The mine is expected to produce approximately 148 million tonnes of Run of Mine coal over its operational life of 26 years
The New South Wales (NSW) Independent Planning Commission (IPC) has granted development consent to Malabar Coal’s A$509m ($385m) Maxwell Ventures underground coal mine in the Muswellbrook Local Government Area, south-eastern Australia.
In its decision, the Commission concluded that the project’s potential impacts can be “reasonably and satisfactorily” identified, avoided, mitigated and managed.
The development consent, however, is subject to 169 conditions to avoid serious or irreversible damage; and avoid, minimise and manage potential impacts on biodiversity and heritage.
Planning approval has already been secured to develop the new mine located to the north of Jerrys Plains, in the Muswellbrook Local Government Area.
The mine is expected to produce approximately 148 million tonnes of Run of Mine coal over its operational life of 26 years.
The project is hosted on exploration licence (EL) 5460, which used to be Anglo American’s Drayton South coal project, together with the neighbouring Drayton open-cut mine site.
According to the IPC, the site is only permitted for underground work as the risks of adverse impacts on the environment are low, particularly on the neighbouring thoroughbred stallions.
“The Commission finds that, on balance, and when weighed against the relevant climate change policy framework, objects of the [Environmental Planning & Assessment] Act, [Ecologically Sustainable Development] principles and socio-economic benefits, the potential impacts associated with the Project are manageable,” its Statement of Reasons for Decision noted.
Malabar Coal chairman Wayne Seabrook said that the company will begin next steps to start construction in 2021.
Seabrook added: “It will deliver about 250 construction jobs and 350 jobs during operation into the region, generating $55 million in annual wages once the project is up and running.

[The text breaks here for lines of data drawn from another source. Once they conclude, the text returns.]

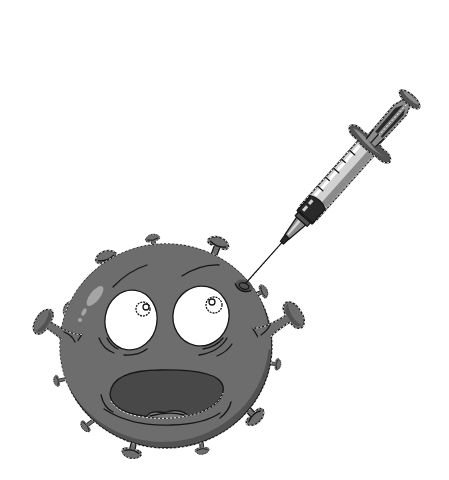
<!DOCTYPE html>
<html lang="en">
<head>
<meta charset="utf-8">
<title>Frightened virus and syringe</title>
<style>
:root { --paper: #fff; --ink: #161616; --skin: #6d6d6d; --shade: #525252; --mouth: #484848; --tongue: #777; --shine: #a5a5a5; --glass: #d2d2d2; --metal: #8b8b8b; --rubber: #292929; }
html, body { margin: 0; background: var(--paper); overflow: hidden; }
svg { display: block; width: 449px; height: 480px; }
.outline { stroke: var(--ink); stroke-width: 1.3; stroke-linejoin: round; }
.edge { fill: none; stroke: var(--paper); stroke-width: .9; stroke-dasharray: 2 2; }
.skin { fill: var(--skin); }
.line { fill: none; stroke: var(--ink); stroke-width: 1.3; stroke-linecap: round; }
.white { fill: var(--paper); }
</style>
</head>
<body>
<svg viewBox="0 0 449 480" role="img" aria-label="A frightened virus character being pricked by a syringe">
  <defs>
    <g id="spike">
      <path class="outline skin" d="M-4 6Q-2-4-3-14Q-11-13-11-18Q-8-24 0-24T11-18Q11-13 3-14Q2-4 4 6Z"/>
      <path class="edge" d="M-3-14Q-11-13-11-18Q-8-24 0-24T11-18Q11-13 3-14"/>
      <path class="line" d="M-8-17Q0-13 8-17"/>
    </g>
    <g id="arm">
      <path class="outline skin" d="M-11 8Q-4 0-4-27Q-14-27-15-34Q-13-42 0-42T15-34Q14-27 4-27Q4 0 11 8Z"/>
      <path class="edge" d="M-11 8Q-4 0-4-27Q-14-27-15-34Q-13-42 0-42T15-34Q14-27 4-27Q4 0 11 8"/>
      <path fill="var(--shade)" d="M-13-35Q0-29 13-35Q12-29 4-28H-4Q-12-29-13-35Z"/>
    </g>
    <clipPath id="body-shape"><ellipse cx="166" cy="346" rx="106" ry="102"/></clipPath>
    <clipPath id="mouth-shape"><path id="mouth-path" d="M110 394Q112 370 161 370Q218 369 223 386Q226 402 199 413Q169 422 137 415Q111 409 110 394Z"/></clipPath>
  </defs>

  <g id="spikes">
    <use href="#spike" transform="translate(112 274) rotate(-20)"/>
    <use href="#spike" transform="translate(155 250) rotate(-12) scale(.66)"/>
    <use href="#spike" transform="translate(212 260) rotate(21)"/>
    <use href="#spike" transform="translate(253 296) rotate(66) scale(.64)"/>
    <use href="#spike" transform="translate(268 363) rotate(98) scale(.54)"/>
    <use href="#spike" transform="translate(243 404) rotate(137)"/>
    <use href="#spike" transform="translate(201 439) rotate(174) scale(.64)"/>
    <use href="#spike" transform="translate(135 437) rotate(192) scale(.9)"/>
    <use href="#spike" transform="translate(94 420) rotate(233) scale(.6)"/>
    <use href="#spike" transform="translate(66 379) rotate(258) scale(.52)"/>
    <use href="#spike" transform="translate(80 314) rotate(-66) scale(.72)"/>
  </g>

  <g id="body">
    <ellipse class="outline" cx="166" cy="346" rx="106" ry="102" fill="var(--shade)"/>
    <g clip-path="url(#body-shape)"><ellipse class="skin" cx="163" cy="340" rx="106" ry="102"/></g>
    <ellipse class="edge" cx="166" cy="346" rx="106.5" ry="102.5"/>
    <ellipse cx="95" cy="296" rx="5" ry="12" fill="var(--shine)" transform="rotate(38 95 296)"/>
    <ellipse cx="84" cy="312" rx="2" ry="4" fill="var(--shine)" transform="rotate(28 84 312)"/>
    <circle cx="80" cy="320" r="2" fill="var(--shine)"/>
  </g>

  <g id="arms">
    <use href="#arm" transform="translate(70 339) rotate(-57) scale(.94)"/>
    <use href="#arm" transform="translate(265 333) rotate(58)"/>
    <path class="skin" d="M62 329Q74 334 80 344L75 354L62 350ZM258 327L271 338V350L258 345Z"/>
    <path class="line" d="M64 332Q72 335 75 342M261 335Q267 331 270 325"/>
  </g>

  <g id="face">
    <path class="line" d="M113 287Q128 271 147 265M182 276Q201 264 219 265"/>
    <g id="eyes">
      <ellipse class="outline white" cx="131" cy="320" rx="26" ry="30" transform="rotate(9 131 320)"/>
      <ellipse class="outline white" cx="201" cy="316" rx="28" ry="30" transform="rotate(12 201 316)"/>
      <circle class="outline white" cx="143" cy="309" r="7" stroke-dasharray="2 1"/>
      <circle class="outline white" cx="214" cy="305" r="8" stroke-dasharray="2 1"/>
      <circle class="line" cx="146" cy="307" r="3"/>
      <circle class="line" cx="212" cy="302" r="3"/>
    </g>
    <path class="line" d="M99 338Q103 349 114 353M107 338Q111 346 118 349M124 355Q138 356 147 349M199 355Q219 352 227 338M203 349Q216 347 223 338M217 356Q227 352 232 344"/>
    <use href="#mouth-path" class="outline" fill="var(--mouth)"/>
    <g clip-path="url(#mouth-shape)">
      <path class="outline" fill="var(--tongue)" d="M145 421Q147 411 158 412Q167 413 170 411Q187 409 190 420Z"/>
      <path class="line" stroke="#fff" d="M150 416Q169 411 184 415"/>
    </g>
    <path class="edge" d="M111 401Q119 413 137 416Q169 422 199 413Q218 406 223 393"/>
    <path class="line" d="M101 395Q104 408 113 412M104 409Q132 427 172 425Q204 424 220 413M220 418Q229 411 231 402"/>
  </g>

  <g id="puncture" transform="rotate(20 244 286)">
    <ellipse cx="244" cy="286" rx="9" ry="6" fill="var(--shade)"/>
    <ellipse class="line" cx="244" cy="286" rx="5" ry="3"/>
    <path class="line" d="M235 287Q243 295 252 288"/>
  </g>

  <g id="syringe" transform="translate(246 283) rotate(41.7)">
    <path class="line" d="M0 0V-56"/>
    <path class="edge" d="M1-4V-54"/>
    <g id="hub">
      <path class="outline" fill="var(--rubber)" d="M-2-54L-3-64H3L2-54Z"/>
      <path class="outline" fill="var(--metal)" d="M-3-62L-6-83H6L3-62Z"/>
      <path d="M-2-64L-3-82H0V-64Z" fill="var(--glass)"/>
      <path class="outline" fill="var(--shade)" d="M-8-83H8V-88H-8Z"/>
    </g>
    <g id="barrel">
      <path class="outline" fill="var(--glass)" d="M-10-88Q-10-92-11-94V-181H11V-94Q10-92 10-88Z"/>
      <path d="M3-110H10V-180H3Z" fill="var(--metal)"/>
      <path d="M-8-111H-5V-178H-8Z" fill="var(--paper)"/>
      <path class="outline" fill="var(--rubber)" d="M-10-89H10V-108Q0-113-10-108Z"/>
      <path d="M-7-92H-4V-98H-7ZM-7-101H-4V-106H-7Z" fill="var(--glass)"/>
      <path class="line" d="M-11-120H-4M-11-132H-6M-11-144H-4M-11-156H-6M-11-168H-4"/>
      <path class="edge" d="M-11-92V-181M11-92V-181"/>
    </g>
    <g id="plunger">
      <path class="outline" fill="var(--metal)" d="M-7-184L-8-232Q-5-240-4-245H4Q5-240 8-232L7-184Z"/>
      <path fill="var(--rubber)" d="M-4-188L-5-230L-1-238V-188ZM3-188V-236L6-230L5-188Z"/>
      <path class="edge" d="M-7-188L-8-232L-4-245M1-190V-241M7-188L8-232L4-245"/>
      <ellipse class="outline" cx="0" cy="-246" rx="13" ry="5" fill="var(--shade)"/>
      <ellipse cx="0" cy="-248" rx="10" ry="2" fill="var(--metal)"/>
      <ellipse class="edge" cx="0" cy="-246" rx="13" ry="5"/>
    </g>
    <g id="flange">
      <path class="outline" fill="var(--shade)" d="M-27-186Q-25-193-13-191Q0-195 13-191Q25-193 27-186Q25-180 13-181Q0-178-13-181Q-25-180-27-186Z"/>
      <path d="M-23-187Q-12-190 0-187T21-187Q9-183-4-184T-23-187Z" fill="var(--metal)"/>
      <path class="edge" d="M-27-186Q-25-193-13-191Q0-195 13-191Q25-193 27-186Q25-180 13-181Q0-178-13-181Q-25-180-27-186Z"/>
      <path fill="var(--metal)" d="M-6-188L-7-199H7L6-188Z"/>
      <path class="line" d="M-6-188L-7-199M0-188V-199M6-188L7-199"/>
    </g>
  </g>
</svg>
</body>
</html>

“The project will also support local businesses and suppliers over the next three decades, and provide a real boost to the local economy, particularly during this challenging period.”